Nice or not, the Tavern has been so successful that Campbell is currently in a position of competing with himself: Prior to splitting with the club, he lined up shows that now directly oppose his first month's worth of entertainment at the Lounge, a retro-attractive, dimly lit sanctuary that feels like the Tavern's more sophisticated older cousin. (The Lounge's schedule includes an opening-night triple bill from Check Engine, Jet Black Joy and the Swanks on Friday, December 6; Skeleton Key, Uphollow and Black Black Ocean take the stage on Monday, December 9.) And though Campbell will be severing his ties to the Tavern, bands are not expected to do the same: The club will continue to host live music, with booking duties split among present employees.
"I read an interview with Doug Kauffman [of Nobody in Particular Presents] where he was talking about this business being all about relationships," Campbell says. "I think that's totally true. A club is really not about anything more than the promoter who's controlling it and what their relationships are with the agents who represent the bands. I'm totally confident in my relationships, and I know that those people will follow me wherever I go."
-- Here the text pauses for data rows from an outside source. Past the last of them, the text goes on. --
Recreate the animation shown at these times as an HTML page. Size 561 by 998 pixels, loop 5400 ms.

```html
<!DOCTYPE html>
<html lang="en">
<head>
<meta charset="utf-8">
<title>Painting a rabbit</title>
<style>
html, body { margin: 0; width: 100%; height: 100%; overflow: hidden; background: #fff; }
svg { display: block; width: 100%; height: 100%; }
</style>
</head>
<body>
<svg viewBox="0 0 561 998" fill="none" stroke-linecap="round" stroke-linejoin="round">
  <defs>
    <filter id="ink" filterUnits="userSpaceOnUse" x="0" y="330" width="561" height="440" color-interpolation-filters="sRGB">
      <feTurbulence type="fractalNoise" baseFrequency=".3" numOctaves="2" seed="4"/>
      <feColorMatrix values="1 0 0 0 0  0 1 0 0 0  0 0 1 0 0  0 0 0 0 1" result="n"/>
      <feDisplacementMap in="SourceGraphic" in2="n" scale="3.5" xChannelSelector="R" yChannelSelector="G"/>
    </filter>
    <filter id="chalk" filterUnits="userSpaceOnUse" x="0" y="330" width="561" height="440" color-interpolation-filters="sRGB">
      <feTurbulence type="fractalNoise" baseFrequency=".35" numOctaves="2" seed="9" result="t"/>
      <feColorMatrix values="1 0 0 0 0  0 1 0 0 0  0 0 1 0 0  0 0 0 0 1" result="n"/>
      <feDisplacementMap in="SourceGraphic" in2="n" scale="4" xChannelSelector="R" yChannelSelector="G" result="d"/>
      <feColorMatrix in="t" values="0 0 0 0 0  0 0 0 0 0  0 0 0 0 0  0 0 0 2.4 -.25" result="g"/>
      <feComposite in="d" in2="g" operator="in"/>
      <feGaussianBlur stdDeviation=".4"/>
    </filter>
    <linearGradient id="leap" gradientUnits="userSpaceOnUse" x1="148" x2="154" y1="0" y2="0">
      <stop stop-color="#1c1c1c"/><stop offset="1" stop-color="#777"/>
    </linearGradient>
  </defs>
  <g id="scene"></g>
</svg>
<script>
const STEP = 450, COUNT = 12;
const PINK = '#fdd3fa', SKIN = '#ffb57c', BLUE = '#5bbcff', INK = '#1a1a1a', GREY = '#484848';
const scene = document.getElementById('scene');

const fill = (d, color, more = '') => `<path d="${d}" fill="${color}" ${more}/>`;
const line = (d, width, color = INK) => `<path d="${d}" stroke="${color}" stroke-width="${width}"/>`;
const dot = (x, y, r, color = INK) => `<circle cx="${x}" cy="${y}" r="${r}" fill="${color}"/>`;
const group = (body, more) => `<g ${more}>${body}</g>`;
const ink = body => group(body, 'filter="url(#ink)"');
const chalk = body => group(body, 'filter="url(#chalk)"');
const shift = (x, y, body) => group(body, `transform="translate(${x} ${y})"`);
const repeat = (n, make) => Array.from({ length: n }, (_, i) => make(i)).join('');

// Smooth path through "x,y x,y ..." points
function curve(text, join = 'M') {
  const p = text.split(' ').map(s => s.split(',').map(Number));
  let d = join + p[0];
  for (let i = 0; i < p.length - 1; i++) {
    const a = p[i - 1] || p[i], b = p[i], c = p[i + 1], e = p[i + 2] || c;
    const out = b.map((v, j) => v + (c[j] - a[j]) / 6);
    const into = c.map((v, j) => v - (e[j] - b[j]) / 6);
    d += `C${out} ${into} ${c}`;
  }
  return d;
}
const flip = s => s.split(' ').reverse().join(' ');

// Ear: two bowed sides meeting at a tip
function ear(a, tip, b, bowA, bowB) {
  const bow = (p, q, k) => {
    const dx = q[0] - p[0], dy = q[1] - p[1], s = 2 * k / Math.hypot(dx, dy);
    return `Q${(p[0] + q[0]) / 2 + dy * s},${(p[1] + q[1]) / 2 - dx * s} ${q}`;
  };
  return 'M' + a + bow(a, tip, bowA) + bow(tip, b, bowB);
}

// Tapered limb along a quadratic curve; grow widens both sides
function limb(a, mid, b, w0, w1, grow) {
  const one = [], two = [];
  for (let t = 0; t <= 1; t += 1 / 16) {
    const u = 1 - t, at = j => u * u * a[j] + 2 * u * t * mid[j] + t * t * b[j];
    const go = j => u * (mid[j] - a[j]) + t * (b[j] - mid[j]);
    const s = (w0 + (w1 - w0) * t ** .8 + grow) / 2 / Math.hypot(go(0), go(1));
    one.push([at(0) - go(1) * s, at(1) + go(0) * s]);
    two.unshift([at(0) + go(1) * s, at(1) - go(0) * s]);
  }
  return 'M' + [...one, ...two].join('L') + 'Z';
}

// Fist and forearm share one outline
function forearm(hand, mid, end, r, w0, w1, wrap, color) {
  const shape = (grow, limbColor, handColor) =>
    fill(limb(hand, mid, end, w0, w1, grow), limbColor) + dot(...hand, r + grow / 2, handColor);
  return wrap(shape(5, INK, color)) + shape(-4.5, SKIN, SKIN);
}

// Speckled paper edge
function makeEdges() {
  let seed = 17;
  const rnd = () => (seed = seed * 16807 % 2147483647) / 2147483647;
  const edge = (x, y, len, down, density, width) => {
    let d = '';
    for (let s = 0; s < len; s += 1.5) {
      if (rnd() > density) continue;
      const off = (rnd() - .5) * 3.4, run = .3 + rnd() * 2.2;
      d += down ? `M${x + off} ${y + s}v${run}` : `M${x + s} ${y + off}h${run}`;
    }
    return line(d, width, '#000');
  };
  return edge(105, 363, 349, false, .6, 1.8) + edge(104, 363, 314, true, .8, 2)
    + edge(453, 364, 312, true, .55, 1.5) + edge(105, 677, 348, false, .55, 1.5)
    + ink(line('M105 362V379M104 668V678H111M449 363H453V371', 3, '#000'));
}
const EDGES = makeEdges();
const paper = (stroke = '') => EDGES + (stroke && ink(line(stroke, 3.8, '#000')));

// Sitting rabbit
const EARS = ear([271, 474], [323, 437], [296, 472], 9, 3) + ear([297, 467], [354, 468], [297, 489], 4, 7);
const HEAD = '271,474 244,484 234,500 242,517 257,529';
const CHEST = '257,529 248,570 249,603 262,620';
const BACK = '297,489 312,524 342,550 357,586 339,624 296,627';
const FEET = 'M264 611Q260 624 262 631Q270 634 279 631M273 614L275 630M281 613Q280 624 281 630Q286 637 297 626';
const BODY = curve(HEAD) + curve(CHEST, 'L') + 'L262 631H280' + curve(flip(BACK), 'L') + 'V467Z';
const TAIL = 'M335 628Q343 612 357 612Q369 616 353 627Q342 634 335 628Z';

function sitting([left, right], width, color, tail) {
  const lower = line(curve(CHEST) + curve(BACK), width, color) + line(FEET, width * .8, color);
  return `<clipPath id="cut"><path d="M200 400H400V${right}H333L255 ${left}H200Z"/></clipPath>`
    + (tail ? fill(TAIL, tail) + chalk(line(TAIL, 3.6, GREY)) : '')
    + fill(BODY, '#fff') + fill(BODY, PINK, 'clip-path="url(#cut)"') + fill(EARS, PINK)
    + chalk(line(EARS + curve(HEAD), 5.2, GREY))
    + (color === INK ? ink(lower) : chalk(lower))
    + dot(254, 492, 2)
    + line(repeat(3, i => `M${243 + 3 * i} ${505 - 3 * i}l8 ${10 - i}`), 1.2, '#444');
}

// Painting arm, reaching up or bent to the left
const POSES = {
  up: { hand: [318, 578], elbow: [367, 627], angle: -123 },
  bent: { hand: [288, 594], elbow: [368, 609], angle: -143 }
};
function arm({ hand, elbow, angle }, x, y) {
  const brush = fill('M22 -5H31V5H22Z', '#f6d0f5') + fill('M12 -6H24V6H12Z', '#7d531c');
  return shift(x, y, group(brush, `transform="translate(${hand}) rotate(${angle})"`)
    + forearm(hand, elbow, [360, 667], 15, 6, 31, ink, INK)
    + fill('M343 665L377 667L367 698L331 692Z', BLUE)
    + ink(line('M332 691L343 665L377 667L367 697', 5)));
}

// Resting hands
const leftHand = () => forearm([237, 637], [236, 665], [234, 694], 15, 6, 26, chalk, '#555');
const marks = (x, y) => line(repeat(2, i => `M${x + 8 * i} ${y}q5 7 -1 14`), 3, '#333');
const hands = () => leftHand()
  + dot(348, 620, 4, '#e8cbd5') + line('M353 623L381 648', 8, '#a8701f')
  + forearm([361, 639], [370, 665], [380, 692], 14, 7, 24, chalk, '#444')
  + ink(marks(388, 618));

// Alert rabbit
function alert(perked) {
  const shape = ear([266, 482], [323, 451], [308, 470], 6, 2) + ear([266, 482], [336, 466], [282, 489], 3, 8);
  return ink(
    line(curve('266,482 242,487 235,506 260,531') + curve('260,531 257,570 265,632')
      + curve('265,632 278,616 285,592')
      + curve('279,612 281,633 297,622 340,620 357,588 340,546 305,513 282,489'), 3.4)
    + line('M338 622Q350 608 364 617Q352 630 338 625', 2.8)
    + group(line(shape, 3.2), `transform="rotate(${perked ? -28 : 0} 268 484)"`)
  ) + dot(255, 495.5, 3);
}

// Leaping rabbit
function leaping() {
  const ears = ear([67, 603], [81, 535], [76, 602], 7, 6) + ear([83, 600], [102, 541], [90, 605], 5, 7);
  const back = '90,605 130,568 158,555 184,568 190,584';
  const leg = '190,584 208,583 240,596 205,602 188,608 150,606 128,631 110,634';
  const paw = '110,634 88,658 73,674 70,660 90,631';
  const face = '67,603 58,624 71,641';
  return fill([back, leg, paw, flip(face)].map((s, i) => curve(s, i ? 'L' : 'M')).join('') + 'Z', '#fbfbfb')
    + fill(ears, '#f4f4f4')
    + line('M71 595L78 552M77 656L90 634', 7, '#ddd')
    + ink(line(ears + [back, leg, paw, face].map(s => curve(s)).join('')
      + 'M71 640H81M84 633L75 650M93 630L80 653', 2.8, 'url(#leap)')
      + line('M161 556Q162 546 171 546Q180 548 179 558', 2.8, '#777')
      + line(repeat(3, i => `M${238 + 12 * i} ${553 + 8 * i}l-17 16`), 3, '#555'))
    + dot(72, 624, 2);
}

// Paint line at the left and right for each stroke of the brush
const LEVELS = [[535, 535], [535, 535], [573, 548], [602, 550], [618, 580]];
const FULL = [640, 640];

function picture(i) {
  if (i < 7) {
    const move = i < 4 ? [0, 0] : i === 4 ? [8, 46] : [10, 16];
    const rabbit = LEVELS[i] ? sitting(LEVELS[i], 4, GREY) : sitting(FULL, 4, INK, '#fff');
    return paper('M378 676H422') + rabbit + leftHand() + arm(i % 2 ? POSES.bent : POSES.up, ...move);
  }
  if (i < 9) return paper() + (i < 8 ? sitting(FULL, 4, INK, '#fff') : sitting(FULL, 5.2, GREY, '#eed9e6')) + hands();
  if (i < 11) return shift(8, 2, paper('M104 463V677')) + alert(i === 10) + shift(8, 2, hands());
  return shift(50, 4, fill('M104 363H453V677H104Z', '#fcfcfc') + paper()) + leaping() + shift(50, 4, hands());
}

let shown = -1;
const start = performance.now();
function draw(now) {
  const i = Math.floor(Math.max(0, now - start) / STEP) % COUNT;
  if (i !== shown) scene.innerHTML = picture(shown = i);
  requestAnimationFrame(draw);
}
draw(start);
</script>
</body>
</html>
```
But what about fans who might not be ready to give up their trusty Tavern-side barstool, or those who might be dubious of the Lounge's new locale?
"Free parking -- that's how we'll get them," says Gebhardt, laughing. "Really, I think this area has a reputation that precedes it in a way that isn't totally positive. Once people get down here and see what it's all about, those preconceptions will kind of go away. The feeling of everyone around here is that this area is just going to continue to grow and develop. We just kind of got in on the ground floor of that."
Campbell and Gebhardt are not the first music-minded business owners to move out of the confines of downtown into its largely industrial fringes: A couple of years ago, saxophonist Laura Newman took over duties at Herb's Hideout, just a few blocks down the road from the Larimer Lounge on 21st Street, turning that place into an eclectic and happening spot that's defied those who doubted the viability of its location. Promoter (and former Tavern affiliate) Jason Cotter and partner Kurt Ottaway recently opened the Climax Lounge in the old Raven location on 21st and Welton, revitalizing an area that has a rich history of local music, both aboveboard and clandestine: Once upon a time in the underground, warehouses along streets in the upper twenties hosted illegal shows for the in-the-know sect, and the neighborhood's jazz legacy is hinted at by the grand, if barely used, theaters that line the streets of Five Points.
Today the Larimer Lounge is part of a neighborhood that is very much in flux, with a few art galleries and restaurants sprinkled among the liquor stores, scrapyards and industrial machinery of the upper Ballpark neighborhood. Down the street from the club -- formerly the Sunshine Lounge, a neighborhood watering hole that occasionally hosted live music -- hundreds of newly polished loft-style apartments sit vacant. Everyone, including Campbell and Gebhardt, are banking on the notion that a boom is just around the corner. (For the moment, however, a boarded-up pawnshop is what's really around the corner.)
"I think this place is great," says Campbell. "I'm hoping people are going to find out about it and just sort of freak out."
Last week, Justin Guarani, the big-haired singer who hammed his way into the preteen consciousness as a contestant on American Idol, was invited to participate in the Macy's Thanksgiving Day Parade as part of a float, mugging for cameras and parade-watchers and singing a ballad about trains and mountains while Katie Couric and Matt Lauer chatted about high school baton twirlers.
This is the kind of opportunity that awaits the near-winner of a hugely successful television talent contest. (Meanwhile, Kelly Clarkson, who beat Guarani by a landslide in the final tally, currently graces the cover of Seventeen and reveals her "naughty side" within its pages. We can only imagine!) Still, such dubious rewards haven't deterred new legions of Idol aspirants from vying for the chance to be humiliated on a national network, as evidenced by the throngs who turned up to audition for the show's producers last month. Locally, MIX 100.3/FM has come up with its own variation on the theme with Colorado Idol, a two-tiered regional contest; the second round takes place at the Soiled Dove on Wednesday, December 11.